What Might Have Been
Both in the Peace Corps and in my job at the pregnancy prevention program, I did a considerable amount of work with elementary school classes, among other things, and enjoyed it quite a bit. Nevertheless, I had never considered elementary school teaching as a possible career until quite recently. As fate would have it, not long after the “Work” column went up, I heard about a degree program I could do mostly online that, in three years, would certify me to teach in public elementary schools with a specialization in teaching English. Since there is a big push for more English in the schools, it is likely that there will be an increasing demand for English teachers over the next several years, and if I pass the state exam, I will have a shot at a permanent teaching position. I will need to have worked here for at least 15 years to be eligible for a government pension, so the prospect of a steady job is attractive, and since there are so many school holidays here, having the same schedule as the kids is enormously practical.
There is just one problem. Since my American college degree is not officially recognized by the Ministry of Education, the only way to get into a Spanish university is by taking the Selectividad, a grueling, two-day college-entrance exam, next spring. When I found this out, I was dejected. I would have to pass exams in six subjects, and except for one on the English language, they would all be subjects I had never studied before, such as Latin, Philosophy, and Morpho-syntactical analysis of the Spanish language. How on earth could I manage that? When I registered Pedro for school, I looked wistfully around the school building. “It could have been fun to work in a place like this,” I thought.

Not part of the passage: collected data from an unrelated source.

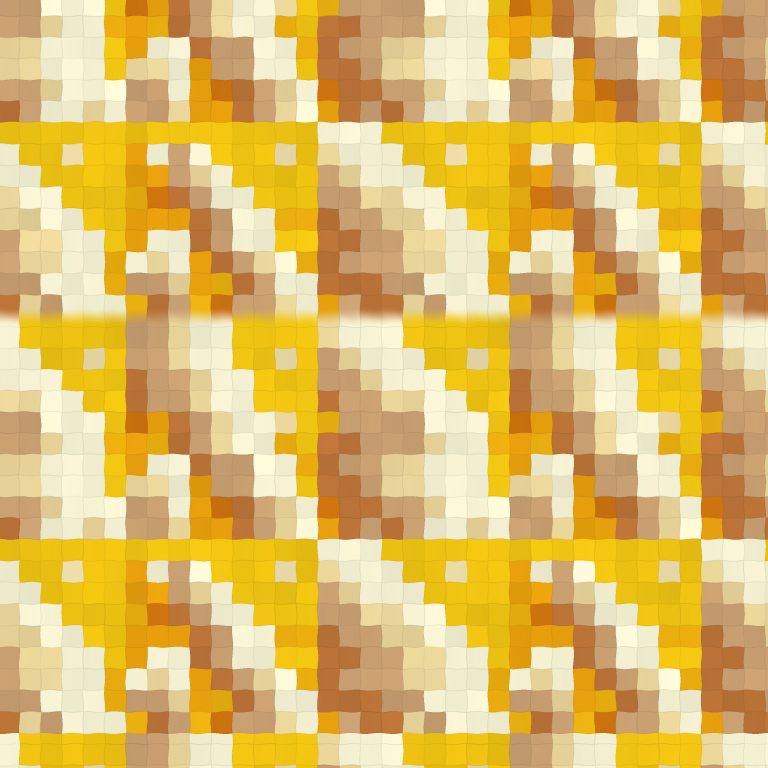
Reproduce this pattern procedurally as a Shadertoy shader.

```glsl
const vec3 GOLD  = vec3(0.93, 0.76, 0.07);
const vec3 AMBER = vec3(0.90, 0.62, 0.05);
const vec3 CREAM = vec3(0.955, 0.94, 0.82);
const vec3 BEIGE = vec3(0.91, 0.83, 0.60);
const vec3 TAN   = vec3(0.78, 0.62, 0.44);
const vec3 BROWN = vec3(0.73, 0.45, 0.22);
const vec3 RUST  = vec3(0.80, 0.45, 0.06);

const vec2  ORIGIN = vec2(0.164, 0.159);  // first tile corner, from the top left
const vec2  PAIR   = vec2(0.4995, 0.543); // two tiles across, two tiles down
const float SHORT_HEIGHT = 0.253;
const float COLUMNS = 9.0;
const float SHORT_ROWS = 9.0;
const float TALL_ROWS = 10.5;
const float LINE_WIDTH = 0.0011;
const float LINE_DEPTH = 0.10;
const float WOBBLE = 0.0007;
const int   SAMPLES = 3;

float hash(vec2 p) {
    return fract(sin(dot(p, vec2(127.1, 311.7))) * 43758.5453);
}

// Shade across the diagonal band, from its bright rim to its dark underside
vec3 bandTone(float level, float rustChance, float n) {
    if (level < 0.30) return CREAM;
    if (level < 0.48) return BEIGE;
    if (level < 0.82) return TAN;
    if (level < 1.05) return BROWN;
    return n < rustChance ? RUST : mix(AMBER, GOLD, 0.5 * step(0.75, n));
}

vec3 cellColor(vec2 cell, bool wide, bool tall) {
    float c = cell.x, r = cell.y;
    float n = hash(cell + vec2(wide ? 17.0 : 3.0, tall ? 31.0 : 5.0));
    float jitter = n - 0.5;
    float rim, thickness;
    if (wide) {
        rim = min(floor((tall ? 3.3 : 2.9) + r), r > 7.5 ? 8.0 : 7.0);
        thickness = 7.0;
        jitter *= 0.05 * r;
    } else {
        rim = min(floor(tall ? 4.0 + 0.55 * r : 2.6 + 0.85 * r), 8.0);
        thickness = tall ? 6.0 - 0.33 * r : min(r + 0.5, 3.6);
        jitter *= 0.12;
    }
    float level = (rim - c) / thickness + jitter;

    // Small heap in the lower left of the narrow tile
    float heapRow = r - (tall ? 6.0 : 5.0);
    if (!wide && c < 3.0 && heapRow >= 0.0 && c + heapRow > 0.0) {
        level = heapRow * (tall ? 0.26 : 0.34) - (c > 1.5 ? 0.3 : 0.0) + jitter;
    }

    vec3 col = bandTone(level, wide ? 0.42 : 0.10 + 0.03 * r, n);
    bool sky = c > rim || (!wide && !tall && r < 0.5);
    if (sky) col = mix(GOLD, AMBER, 0.6 * step(4.0, r) * step(0.55, n));

    // Loose pale squares beside the band
    float looseColumn = wide && !tall ? 6.0 : 7.0;
    if (r == 1.0 && c == looseColumn) col = mix(BEIGE, CREAM, 0.25);
    if (!wide && tall && r == 4.0 && c == 7.0) col = BEIGE;
    if (!wide && !tall && r == 1.0 && c == 1.0) col = CREAM;
    return col * (1.0 + 0.08 * (hash(cell + 41.0 * n) - 0.5));
}

// Alternating wide and narrow tiles, in short and tall rows; y runs downward
vec3 mosaic(vec2 p) {
    vec2 q = (p - ORIGIN) / PAIR;
    vec2 pairId = floor(q);
    vec2 local = fract(q) * PAIR;
    float tileWidth = 0.5 * PAIR.x;
    bool wide = local.x >= tileWidth;
    bool tall = local.y >= SHORT_HEIGHT;
    float rows = tall ? TALL_ROWS : SHORT_ROWS;
    float height = tall ? PAIR.y - SHORT_HEIGHT : SHORT_HEIGHT;
    vec2 size = vec2(tileWidth / COLUMNS, height / rows);
    vec2 grid = vec2(mod(local.x, tileWidth),
                     tall ? local.y - SHORT_HEIGHT : local.y) / size;
    if (tall) grid.y -= 0.5;
    vec2 cell = clamp(floor(grid), vec2(0.0), vec2(COLUMNS - 1.0, tall ? 9.0 : 8.0));
    vec3 col = cellColor(cell, wide, tall);

    // Faint uneven joints and soft variation between repeats
    vec2 f = grid - cell;
    vec2 gap = min(abs(f), abs(1.0 - f)) * size;
    float joint = 1.0 - smoothstep(0.0, LINE_WIDTH, min(gap.x, gap.y));
    float age = hash(cell + pairId * 13.0 + (wide ? 7.0 : 0.0));
    col *= 1.0 - LINE_DEPTH * joint * (0.3 + 0.7 * age);
    return col * (0.985 + 0.03 * age + 0.02 * (f.x - 0.5) * (age - 0.5));
}

// One horizontal seam melts into the row below it
vec3 seamedMosaic(vec2 p) {
    float seam = ORIGIN.y + SHORT_HEIGHT;
    float t = smoothstep(seam - 0.012, seam + 0.012, p.y);
    vec3 above = mosaic(vec2(p.x, min(p.y, seam - 0.003)));
    vec3 below = mosaic(vec2(p.x, max(p.y, seam + 0.003)));
    return mix(above, below, t);
}

void mainImage(out vec4 fragColor, in vec2 fragCoord) {
    vec3 sum = vec3(0.0);
    for (int i = 0; i < SAMPLES * SAMPLES; i++) {
        vec2 offset = (vec2(i % SAMPLES, i / SAMPLES) + 0.5) / float(SAMPLES) - 0.5;
        vec2 p = (fragCoord + offset) / iResolution.xy;
        p.y = 1.0 - p.y;
        p += WOBBLE * sin(p.yx * vec2(151.0, 173.0) + 3.0 * sin(p * 37.0));
        sum += seamedMosaic(p);
    }
    fragColor = vec4(sum / float(SAMPLES * SAMPLES), 1.0);
}
```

But in the end, I decided to do it, and I grab study time wherever I can. It’s tough going, but I’m hoping it will all pay off in June. A few years ago, I would have thought it was crazy to spend a year studying for an exam just to get into a program that would take another three years to complete. After seeing how quickly these first three years of Pedro’s life have passed, however, I have a different perspective on time. Before I know it, the time will pass, and the kids will be — yikes! — five and seven! This way, I can still be at home for those early years yet have a solid career option when they are a bit older. The long-term investment is just another way of settling in here and making a life for myself.
And I have settled in quite a bit since starting this column. With three years of mothering abroad under my belt, it all seems a bit more manageable. I don’t even crave bagels anymore (though if you’re passing through, I can meet you at the airport to pick up a bag of them fresh from New York — I especially like garlic bagels with bacon scallion cream cheese, but any kind will do!).
So, now I will have to focus my energies elsewhere, at least temporarily. Of course I hope not to give up writing entirely, so you can look for me elsewhere on the web as time goes by. For now, though, a big thank you to all of my readers and to my editors and fellow columnists at Literary Mama, and in true Spanish style, a kiss on each cheek. ¡Adios, amigos!